However, one of Mitt Romney’s policies is to end corporate taxation on foreign income, or translating to wonk, move to a “territorial tax system” where the US only taxes income earned in the US.  He claims this would put the US tax system more in line with other countries that use the territorial system.  However, it is more likely to lead to additional offshoring of jobs, based on the research of Reed College economics professor Kim Clausing who estimates: “In 2008, U.S. multinational firms employed 10 million workers in affiliated firms abroad. Under a pure territorial tax system, the tax incentive to locate jobs in low-tax countries would increase significantly, and I calculate that this would increase employment in low-tax countries by about 800,000 jobs” (emphasis added).  This represents an increase of 8% in foreign employment (who would most likely be replacing US-based workers). The Romney plan also excludes (as far as we can tell) the main feature of most territorial tax systems: taxation of some foreign earnings from low-tax countries to reduce abuse of the system through income shifting.

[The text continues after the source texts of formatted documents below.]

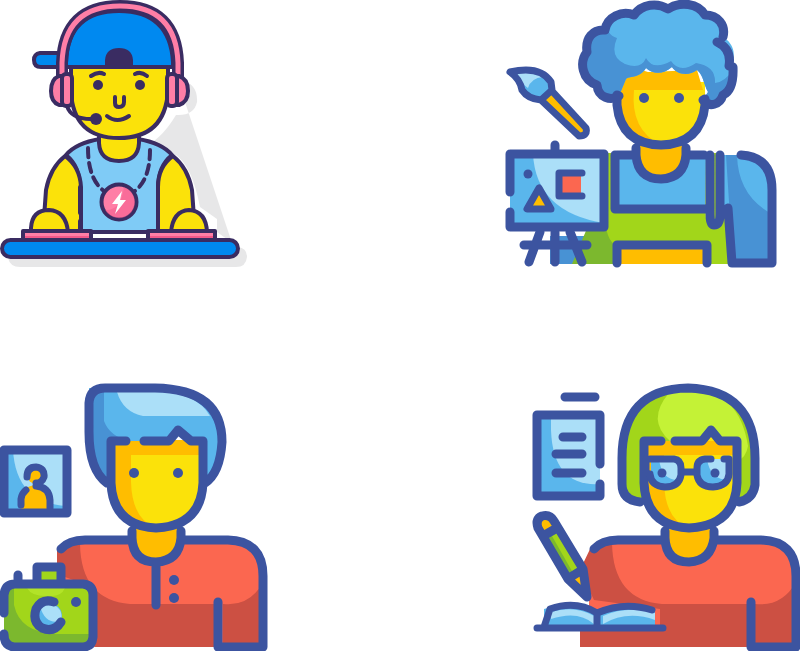
<!DOCTYPE html>
<html lang="en">
<head>
<meta charset="utf-8">
<title>Creative professions icons</title>
<style>
:root{--ink:#3c54a0;--plum:#3a2c62;--yellow:#fbe20a;--amber:#ffbd00;--sky:#5ab6ec;--blue:#4892d4;--ice:#abdff8;--green:#a2d61a;--leaf:#7cb82e;--lime:#c4f236;--coral:#fb6750;--brick:#cc5043;--pink:#ff7ea6;--rose:#f2588a;--azure:#0089f0;--shirt:#7fcbf6;--shade:#e7e7e8}
html,body{margin:0;background:#fff;overflow:hidden}
svg{display:block;width:800px;height:651px}
.line{fill:none;stroke:var(--ink);stroke-width:9;stroke-linecap:round;stroke-linejoin:round}
.thin{stroke-width:7}
.dj{stroke:var(--plum);stroke-width:4;stroke-linecap:round;stroke-linejoin:round}
.none{fill:none}
.ink{fill:var(--ink)}.plum{fill:var(--plum)}
.yellow{fill:var(--yellow)}.amber{fill:var(--amber)}
.sky{fill:var(--sky)}.blue{fill:var(--blue)}.ice{fill:var(--ice)}
.green{fill:var(--green)}.leaf{fill:var(--leaf)}.lime{fill:var(--lime)}
.coral{fill:var(--coral)}.brick{fill:var(--brick)}
.pink{fill:var(--pink)}.rose{fill:var(--rose)}.azure{fill:var(--azure)}.shirt{fill:var(--shirt)}
.shade{fill:var(--shade)}.white{fill:#fff}
</style>
</head>
<body>
<svg viewBox="0 0 800 651" role="img" aria-label="Four icons: DJ, painter, photographer and writer">
<defs>
<clipPath id="hair-clip"><path id="curls" d="M619 96C611 101 598 98 597 85C582 80 579 62 587 52C585 38 593 29 605 30C607 17 622 10 634 15C642 4 657 2 668 9C680 1 698 3 705 15C718 15 726 25 723 37C735 44 737 58 729 67C737 77 733 90 723 95C720 105 709 108 703 100L708 92C703 83 704 76 697 70C688 77 676 74 672 67C663 75 652 74 646 68C639 79 631 75 626 79Z"/></clipPath>
<path id="sweater" d="M0 107V40Q0 0 40 0H170Q206 0 206 36V107Z"/>
</defs>

<g id="dj">
<g class="shade">
<path d="M165 42Q181 58 181 80Q198 84 197 102Q194 116 176 115Q160 142 138 150L176 155Q192 166 200 207L217 219V232L238 247Q247 248 247 257Q246 267 236 267H20Q10 267 8 258H225L232 243Z"/>
</g>
<path class="dj shirt" d="M80 232V188Q80 166 66 155Q76 143 100 139H138Q162 143 172 155Q158 166 158 188V232Z"/>
<path class="dj yellow" d="M65 156Q50 168 46 190L43 232H81V187Q80 167 65 156ZM173 156Q188 168 192 190L195 232H158V187Q158 167 173 156Z"/>
<path class="dj yellow" d="M99 137V143Q100 161 119 161Q138 161 139 143V137"/>
<path class="dj none" stroke-dasharray="9 6" d="M88 148Q88 182 107 193M150 150Q150 182 132 193"/>
<path class="dj none" d="M80 187V232" stroke="#f9e109" stroke-dasharray="26 8"/>
<circle class="dj pink" cx="119" cy="202" r="17.5"/>
<path class="rose" d="M124 187A16 16 0 1 1 105 210Q121 211 124 187Z" opacity=".45"/>
<path class="white" d="M122 191L112 204H118L115 214L126 200H120Z"/>
<path class="dj yellow" d="M31 232V228Q32 210 49 210Q66 211 68 232ZM171 232Q173 211 189 210Q206 211 207 232Z"/>
<path class="dj pink" d="M23 231H91V241H23ZM148 231H215V241H148Z"/>
<path class="rose" d="M25 236H89V239H25ZM150 236H213V239H150Z"/>
<rect class="dj azure" x="2" y="240" width="236" height="17" rx="8.5"/>
<path class="dj yellow" d="M71 64V91Q73 138 119 138Q165 138 168 91V64Z"/>
<path class="dj azure" d="M66 53H40Q34 54 34 60Q34 67 41 67H72Z"/>
<path class="dj azure" d="M66 67V62Q68 11 119 11Q170 11 173 62V67Z"/>
<path class="plum" d="M105 67V60Q106 48 119 48Q132 48 133 60V67Z"/>
<path class="none" stroke="#3a2c62" stroke-width="12" d="M62 78V63Q64 6 120 6Q176 6 178 63V78"/>
<path class="none" stroke="#ff7ea6" stroke-width="5" d="M62 80V63Q64 6 120 6Q176 6 178 63V80"/>
<path class="dj pink" d="M65 76H59Q51 79 51 91Q51 102 59 105H65ZM173 76H179Q188 79 188 91Q188 102 179 105H173Z"/>
<rect class="dj pink" x="62" y="74" width="10" height="32" rx="4"/>
<rect class="dj pink" x="167" y="74" width="10" height="32" rx="4"/>
<path class="dj none" d="M67 106Q71 119 91 119M107 116Q117 124 129 116M115 97V103Q115 107 119 107Q124 107 124 102V97M91 76Q98 71 104 74M135 74Q141 71 147 76"/>
<circle class="plum" cx="96" cy="119" r="6"/>
<circle class="plum" cx="98" cy="85" r="5"/><circle class="plum" cx="140" cy="85" r="5"/>
</g>

<g id="painter">
<path class="sky" d="M604 155H740Q772 155 772 190V264H604Z"/>
<path class="blue" d="M550 264V236H604V264ZM726 155H737Q738 196 772 214V264H733Z"/>
<path class="green" d="M604 153H615V207H706V153H722V207H728L733 264H588V215H604Z"/>
<path class="leaf" d="M588 226H606Q608 246 625 250L613 264H572Z"/>
<path class="lime" d="M706 157H714V222Q705 222 705 214Z"/>
<path class="amber" d="M617 245H707V264H617Z"/>
<path class="amber" d="M636 140V157Q639 179 661 179Q684 178 686 157V140Z"/>
<path class="yellow" d="M617 82H705V105Q703 144 661 145Q620 144 617 105Z"/>
<path class="amber" d="M617 80Q630 65 648 72L697 70L703 90H634Q630 130 661 145Q620 143 617 105Z"/>
<use href="#curls" class="sky"/>
<g clip-path="url(#hair-clip)">
<path class="blue" d="M578 20H606Q606 35 617 38Q609 57 625 64Q641 70 646 58Q653 71 671 61Q680 74 696 63Q716 66 715 83Q728 82 740 58V110H578Z"/>
</g>
<path class="line" d="M619 96C611 101 598 98 597 85C582 80 579 62 587 52C585 38 593 29 605 30C607 17 622 10 634 15C642 4 657 2 668 9C680 1 698 3 705 15C718 15 726 25 723 37M733 67Q734 90 723 95C720 105 709 108 703 100M717 42Q732 49 729 66"/>
<path class="line" d="M617 95V105Q621 144 661 145Q701 144 705 105V99M636 148V155Q638 179 661 179Q684 178 686 155V148M617 155H634M688 155H704M741 155Q772 157 772 190V263H732L728 208M615 155V209H705M710 155V214Q710 225 714 225Q720 225 720 214V155M617 263V245H707V263"/>
<circle class="ink" cx="644" cy="98" r="5"/><circle class="ink" cx="679" cy="98" r="5"/>
<g id="easel">
<path class="line" d="M555 145V153M555 232V262M540 232L529 262M570 232L582 262M524 245H587"/>
<rect class="sky" x="510" y="154" width="94" height="73"/>
<path class="ice" d="M533 154H604V223Q536 212 533 154Z"/>
<path class="line" d="M510 192V154H604V227H510V212"/>
<path class="line thin amber" style="fill:var(--amber)" d="M539 188L527 209H551Z"/>
<rect class="coral" x="561" y="175" width="20" height="18"/>
<path class="line thin" d="M582 173H559V196H582"/>
<circle class="ink" cx="528" cy="174" r="4.5"/>
</g>
<g id="brush">
<path class="sky" d="M510 72Q536 65 550 79L553 88L540 99L527 97Q520 91 519 83Z"/>
<path class="ice" d="M516 72Q535 69 543 77Q531 78 528 88Q519 82 516 72Z"/>
<path class="amber" d="M553 91L587 130Q586 136 580 135L541 100Z"/>
<path class="line thin" d="M510 72Q540 65 551 82L552 90L541 100Q528 99 522 90Q520 79 510 72ZM552 91L586 128Q588 136 579 136L541 100"/>
</g>
</g>

<g id="photographer">
<use href="#sweater" class="coral" x="57" y="540"/>
<path class="brick" d="M57 550L80 544Q81 600 130 604H218V647H95V588L57 574ZM223 604Q250 607 263 582V647H223Z"/>
<path class="amber" d="M132 526V538Q133 562 156 562Q179 561 181 538V526Z"/>
<path class="yellow" d="M111 440H203V483Q202 527 156 528Q113 526 111 483Z"/>
<path class="amber" d="M111 440H203V455H131V482Q132 519 156 528Q113 526 111 483Z"/>
<path class="sky" d="M89 388H155Q222 389 222 442Q220 473 204 483V441H191L178 429L169 441H111V484Q89 469 89 432Z"/>
<path class="blue" d="M89 391H104V421Q110 437 130 441H111V484Q89 469 89 432Z"/>
<path class="ice" d="M117 392H154Q196 391 210 416H143Q123 412 117 392Z"/>
<path class="line" d="M126 441H111V483Q113 526 156 528Q201 526 203 483V441H191L178 430L169 441H144M107 483Q89 470 89 432V403Q90 388 105 388H155Q222 389 222 442Q220 473 205 483M132 531V538Q133 562 156 562Q179 561 181 538V531M61 549Q69 540 85 540H130M183 540H228Q263 541 263 576V647H218V602M156 565V605"/>
<circle class="ink" cx="134" cy="473" r="5"/><circle class="ink" cx="178" cy="473" r="5"/>
<circle class="ink" cx="174" cy="580" r="5"/><circle class="ink" cx="174" cy="598" r="5"/>
<g id="portrait-print">
<rect class="sky" x="4" y="450" width="63" height="63"/>
<path class="ice" d="M13 450H67V506Q16 503 13 450Z"/>
<path class="amber" d="M21 513V500Q22 486 36 485Q49 487 50 500V513Z"/>
<circle class="amber" cx="36" cy="475" r="9"/>
<rect class="line" x="4" y="450" width="63" height="63"/>
<path class="line thin" d="M27 477Q27 467 36 467Q45 468 44 477Q42 483 36 483M36 486Q49 487 50 500V508M21 505V499Q22 493 26 490"/>
</g>
<g id="camera">
<path class="green" d="M37 584V567H61V584H83Q93 585 93 595V637Q92 647 83 647H14Q4 646 4 636V584Z"/>
<path class="leaf" d="M4 584H14V605Q20 633 57 634H93Q93 647 83 647H14Q4 646 4 636Z"/>
<path class="lime" d="M27 588H65Q61 597 49 596Q32 597 27 588Z" opacity=".5"/>
<circle class="sky" cx="49" cy="616" r="13"/>
<path class="ice" d="M40 606L49 603Q64 607 61 621Q45 625 40 606Z"/>
<path class="line" d="M37 580V567H61V580M18 575V584M4 613V595Q5 584 15 584H83Q93 585 93 595V637Q92 647 83 647H14Q4 646 4 634M54 602Q42 598 36 609Q32 622 42 628Q54 633 61 622"/>
<circle class="ink" cx="76" cy="602" r="5"/>
</g>
</g>

<g id="writer">
<use href="#sweater" class="coral" x="589" y="540"/>
<path class="brick" d="M580 570L591 547L612 543Q613 600 662 604H751V647H580V630H660V609L594 600ZM755 604Q782 607 796 582V647H755Z"/>
<path class="amber" d="M665 526V538Q666 562 689 562Q711 561 712 538V526Z"/>
<path class="green" d="M622 458Q622 389 688 388Q755 390 755 458V487Q753 499 737 502V441H720L711 430L702 441H644V502Q624 501 622 485Z"/>
<path class="lime" d="M669 393Q737 378 748 446Q746 458 737 461V441H720L711 430L702 441H670Q646 420 669 393Z"/>
<path class="yellow" d="M644 441H702L711 431L720 441H737V483Q735 527 689 528Q646 526 644 483Z"/>
<path class="amber" d="M644 441H737V455H664V482Q665 520 689 528Q646 526 644 483Z"/>
<path class="sky" d="M651 459H681V478Q679 488 666 488Q652 487 651 476ZM698 459H729V477Q728 488 714 488Q699 487 698 477Z"/>
<path class="ice" d="M659 459H681V480Q662 482 659 459ZM707 459H729V480Q710 480 707 459Z"/>
<path class="line" d="M661 441H644V483Q646 526 689 528Q735 526 737 483V441H720L711 430L702 441H675M640 502Q622 500 622 484V458Q622 389 688 388Q755 390 755 458V485Q753 499 739 502M665 531V538Q666 562 689 562Q711 561 714 538V531M594 549Q602 540 618 540H663M716 540H761Q796 541 796 576V647H751V602"/>
<path class="line thin" d="M650 459H674Q681 460 681 468V475Q679 487 665 487Q651 486 650 474M681 472H697M711 459H705Q697 460 697 468V475Q699 487 713 487Q728 486 729 474V459H724M646 459V471"/>
<circle class="ink" cx="662" cy="473" r="4.5"/><circle class="ink" cx="715" cy="473" r="4.5"/>
<g id="notes">
<rect class="sky" x="537" y="415" width="63" height="81"/>
<path class="ice" d="M551 415H600V484Q553 487 551 430Z"/>
<path class="line" d="M600 464V415H537V496H600V484M565 397H595M563 437H582M556 454H575M563 454H582M556 473H582"/>
</g>
<g id="open-book">
<path class="sky" d="M544 628V609Q571 600 597 612Q625 600 655 609V628Z"/>
<path class="ice" d="M551 612Q575 605 594 616V624Q578 610 551 619ZM603 616Q627 605 655 613V620Q627 610 603 624Z"/>
<path class="line thin" d="M537 628H663M544 627L550 609Q576 600 597 613Q624 601 652 610M597 614V624"/>
</g>
<g id="pencil">
<path class="green" d="M537 527L553 517L584 569L588 595L568 579Z"/>
<path class="leaf" d="M541 532L548 529L577 580L568 579Z"/>
<path class="amber" d="M537 527Q535 518 542 516Q550 514 554 520L557 526L541 534ZM568 579L584 569L587 594Z"/>
<path class="line" d="M538 528Q535 519 542 516Q550 514 554 521L583 569L587 597L568 579ZM543 536L557 528M569 578L582 570"/>
</g>
</g>
</svg>
</body>
</html>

The argument about whether outsourcing is good or bad will continue and I’m going to skip the argument for now just agree with Jared Bernstein at the non-partisan Center on Budget and Policy Priorities (CBPP) who noted in a blog post today about territorial tax systems: “Here’s my take on the offshoring of jobs: it happens…it’s part of globalization.  But the last thing you’d want to do from a policy perspective is incentivize more of it!” (emphasis in original).

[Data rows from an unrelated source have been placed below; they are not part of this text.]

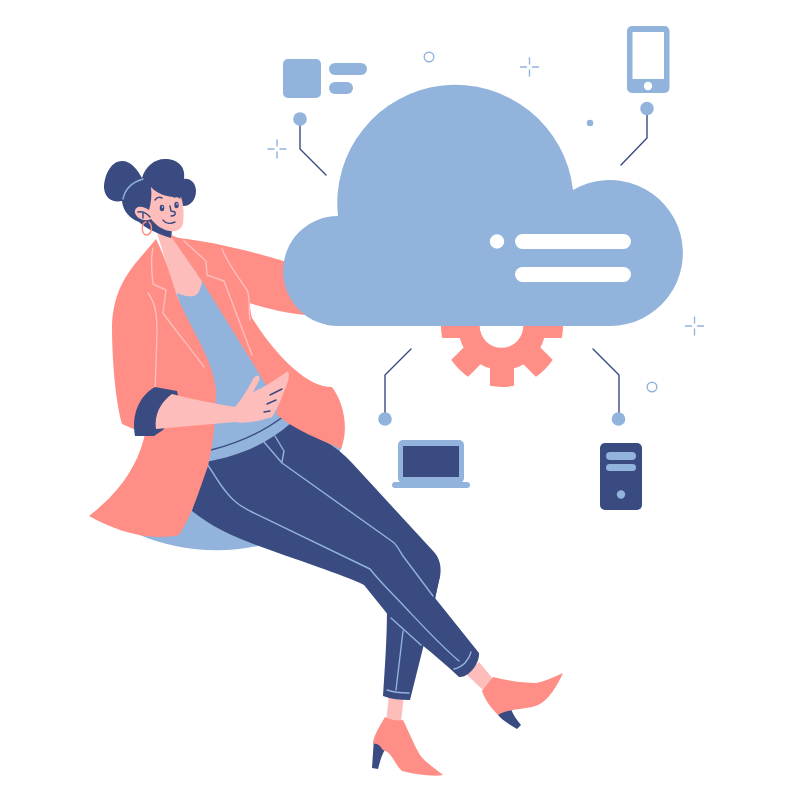
<!DOCTYPE html>
<html lang="en">
<head>
<meta charset="utf-8">
<title>Cloud service illustration</title>
<style>
:root { --sky: #91b3dc; --navy: #394b80; --coral: #ff8e86; --skin: #fdbebb; --white: #fff; }
html, body { margin: 0; background: var(--white); }
body { width: 800px; height: 800px; overflow: hidden; }
svg { display: block; }
.sky { fill: var(--sky); }
.navy { fill: var(--navy); }
.coral { fill: var(--coral); }
.skin { fill: var(--skin); }
.white { fill: var(--white); }
.line { fill: none; stroke-width: 1.4; stroke-linecap: round; stroke-linejoin: round; }
.line-navy { stroke: var(--navy); }
.line-sky { stroke: var(--sky); }
.line-skin { stroke: var(--skin); }
.line-coral { stroke: var(--coral); }
</style>
</head>
<body>
<svg width="800" height="800" viewBox="0 0 800 800" role="img" aria-label="Woman leaning on a cloud connected to devices">
  <defs>
    <path id="spark" d="M0-9V-3M0 3V9M-9 0H-3M3 0H9"/>
    <rect id="tooth" x="-12" y="38" width="24" height="23"/>
    <clipPath id="below-cloud"><rect x="430" y="326" width="150" height="70"/></clipPath>
    <clipPath id="gear-rim"><circle cx="502" cy="326" r="61"/></clipPath>
  </defs>

  <g id="sparkles" class="line line-sky">
    <use href="#spark" x="277" y="149"/>
    <use href="#spark" x="529.500" y="67"/>
    <use href="#spark" x="694.500" y="326"/>
    <circle cx="429" cy="57" r="4.800"/>
    <circle cx="652" cy="387" r="4.800"/>
    <circle class="sky" cx="590" cy="123" r="2.600"/>
  </g>

  <g id="connectors">
    <path class="line line-navy" d="M300 119V149L326 175M647 109V138L621 165M385 419V375L411 349M619 419V375L593 349"/>
    <g class="sky">
      <circle cx="300" cy="119" r="6.800"/>
      <circle cx="647" cy="108.500" r="6.800"/>
      <circle cx="385" cy="419" r="6.800"/>
      <circle cx="618.500" cy="419" r="6.800"/>
    </g>
  </g>

  <g id="content-card" class="sky">
    <rect x="283" y="59" width="38" height="39" rx="5"/>
    <rect x="329" y="63" width="38" height="12" rx="6"/>
    <rect x="329" y="82" width="24" height="12" rx="6"/>
  </g>

  <g id="phone">
    <rect class="sky" x="627" y="26" width="42.500" height="67" rx="5"/>
    <rect class="white" x="632.500" y="32" width="31.500" height="47"/>
    <circle class="white" cx="648" cy="86" r="4.200"/>
  </g>

  <g id="laptop">
    <rect class="sky" x="398" y="440" width="66" height="43" rx="5"/>
    <rect class="navy" x="403" y="446" width="56" height="31"/>
    <rect class="sky" x="392" y="482" width="78" height="6" rx="3"/>
  </g>

  <g id="server">
    <rect class="navy" x="600" y="443" width="42" height="67" rx="5"/>
    <g class="sky">
      <rect x="606" y="452" width="30" height="8" rx="4"/>
      <rect x="606" y="464" width="30" height="7" rx="3.500"/>
      <circle cx="621" cy="494.500" r="4.200"/>
    </g>
  </g>

  <g id="gear" clip-path="url(#below-cloud)">
    <g clip-path="url(#gear-rim)">
      <circle class="coral" cx="502" cy="326" r="44"/>
      <g class="coral" transform="translate(502 326)">
        <use href="#tooth"/>
        <use href="#tooth" transform="rotate(45)"/>
        <use href="#tooth" transform="rotate(-45)"/>
        <use href="#tooth" transform="rotate(90)"/>
        <use href="#tooth" transform="rotate(-90)"/>
      </g>
    </g>
    <circle class="white" cx="501.500" cy="326" r="21.800"/>
  </g>

  <path id="far-arm" class="coral" d="M178 238C215 242 255 252 300 266L320 316C295 315 275 311 249 303L205 290Z"/>

  <g id="cloud">
    <path class="sky" d="M338 326A55 55 0 0 1 338 216A118 118 0 0 1 573 190A73 73 0 1 1 610 326Z"/>
    <g class="white">
      <circle cx="497" cy="241.500" r="7.200"/>
      <rect x="515" y="234" width="116" height="15" rx="7.500"/>
      <rect x="515" y="267" width="116" height="15" rx="7.500"/>
    </g>
  </g>

  <g id="woman">
    <path id="coat-lining" class="sky" d="M140 535C175 550 220 555 262 545L194 500ZM322 440L342 447L337 456Z"/>

    <g id="far-leg">
      <path class="skin" d="M389 695H404L401 722H386Z"/>
      <path class="navy" d="M388 600L434 560L440 575L434 604L410 700C400 700 391 699 383 696C385 665 387 640 387 605Z"/>
      <path class="line line-sky" d="M403 631L396 690M387 690C395 693 402 693 409 693"/>
    </g>
    <g id="far-shoe">
      <path class="navy" d="M374 738L386 748C381 756 380 762 378 769L372 768Z"/>
      <path class="coral" d="M385 717C391 720 397 721 403 720C409 732 414 745 420 755C426 763 436 769 443 775C434 777 413 774 402 771C395 765 392 752 383 750C380 746 378 743 373 744C374 734 380 726 385 717Z"/>
    </g>

    <g id="near-leg">
      <path class="skin" d="M479 662L494 680L484 691L466 674Z"/>
      <path class="navy" d="M205 460C235 450 265 440 290 421C310 433 336 444 353 464L434 552C441 560 442 570 439 581L435 598L479 653C480 663 469 678 459 677C435 654 408 635 389 616L364 585C355 580 335 573 318 567C270 549 225 538 192 511Z"/>
      <path class="line line-sky" d="M207 464C217 478 224 493 237 503C242 507 246 509 252 512L370 569C380 582 392 593 403 605C421 624 440 645 459 661M275 436L284 451L282 462M264 442L282 463L393 542C398 546 400 552 403 556L433 596M391 618L421 645M454 669C463 667 469 660 471 652"/>
    </g>
    <g id="near-shoe">
      <path class="navy" d="M496 712L511 709C513 715 517 720 521 725L517 729C509 724 501 720 496 712Z"/>
      <path class="coral" d="M493 677C509 681 523 683 536 683C546 681 554 677 563 673C557 686 549 700 538 705C526 710 509 708 498 715C491 708 485 700 482 691C485 687 489 682 493 677Z"/>
    </g>

    <g id="shirt">
      <path class="sky" d="M172 280L206 278L272 390L291 423C267 444 240 456 206 462L212 400Z"/>
      <path class="line line-navy" d="M211 450C238 443 262 433 284 416"/>
    </g>

    <path id="neck" class="skin" d="M155 226L172 234L186 257L202 281C201 289 198 296 193 296C187 297 181 295 175 292Z"/>

    <g id="coat">
      <path class="coral" d="M170 235L182 239C200 245 232 268 246 285C251 296 249 308 252 318C266 340 282 360 299 373C309 381 320 387 332 387C344 403 349 429 341 449C322 440 294 430 276 414L282 390L268 388L202 281Z"/>
      <path class="coral" d="M156 239C165 257 171 277 176 293C190 330 212 355 216 390C216 418 214 440 208 466C199 491 192 515 179 535C145 542 113 529 89 516C115 496 137 470 145 434L122 424C114 395 112 350 112 325C114 280 137 263 156 239Z"/>
      <path class="line line-skin" d="M153 248C150 261 152 272 153 284L166 290L163 313C178 334 192 350 204 367M148 293C156 304 157 316 157 333L155 390M184 241L206 261L207 275L224 281L252 355M222 249C228 264 239 278 247 290C251 299 248 309 250 320"/>
    </g>

    <g id="near-arm">
      <path class="navy" d="M155 387L177 391L180 405L163 430L154 436H135C131 415 139 396 155 387Z"/>
      <path class="skin" d="M172 394C193 400 214 403 235 407C242 399 248 389 253 379C257 373 261 375 259 381L253 392C265 387 278 378 288 371C291 376 286 387 282 397C278 407 274 414 272 417C260 421 245 424 235 422L156 429C154 414 161 402 172 394Z"/>
      <path class="line line-navy" d="M270 395L282 389M267 404L276 400M264 412L270 411"/>
    </g>

    <g id="head">
      <path class="navy" d="M142 178C137 169 131 161 122 161C110 161 104 177 104 188C105 198 112 203 122 201C123 212 131 219 139 222C145 228 158 234 171 238L174 215L183 206C192 206 196 198 196 191C196 183 190 178 184 179C186 166 177 159 165 159C154 159 145 167 142 178Z"/>
      <path class="skin" d="M151 187C158 195 170 198 181 197C184 205 184 216 183 224C181 230 176 232 170 231C162 230 156 225 151 219C145 222 137 219 135 213C134 207 140 204 149 210C151 203 152 196 151 187Z"/>
      <path class="line line-sky" d="M123 199C125 189 133 182 143 179"/>
      <path class="line line-coral" d="M146 222C141 223 141 233 146 235C152 235 153 226 149 222"/>
      <path class="line line-navy" d="M138 212C142 211 147 213 150 217M143 212V218M170 206L171 211L175 212C176 215 174 216 171 216M163 220C166 224 171 224 175 222"/>
      <path class="line line-navy" stroke-width="2" d="M155 200C157 197 160 197 162 198M174 197C176 196 178 196 180 198"/>
      <ellipse class="navy" cx="162" cy="208" rx="2.300" ry="3.200"/>
      <ellipse class="navy" cx="176.500" cy="205" rx="2.200" ry="3.200"/>
      <circle class="white" cx="162.500" cy="207" r=".7"/>
      <circle class="white" cx="177" cy="204" r=".7"/>
    </g>
  </g>
</svg>
</body>
</html>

Again, as with most of the policies emanating from the Republican Party, this is a policy that can be turned into a (misleading) bumper sticker to sell it as helping create jobs in the US, but in the end all it will do is benefit mostly large corporations and incentivize them to move jobs overseas.  It will also do more harm to the budget deficit (which Republicans only seem to care about when there is a Democratic president in charge).  Currently, income shifting by corporations costs the US Treasury $90 billion a year according to Clausing and it is hard to see a policy that incentivizes more shifting of jobs and profits to low-tax countries leading to higher tax receipts in the US.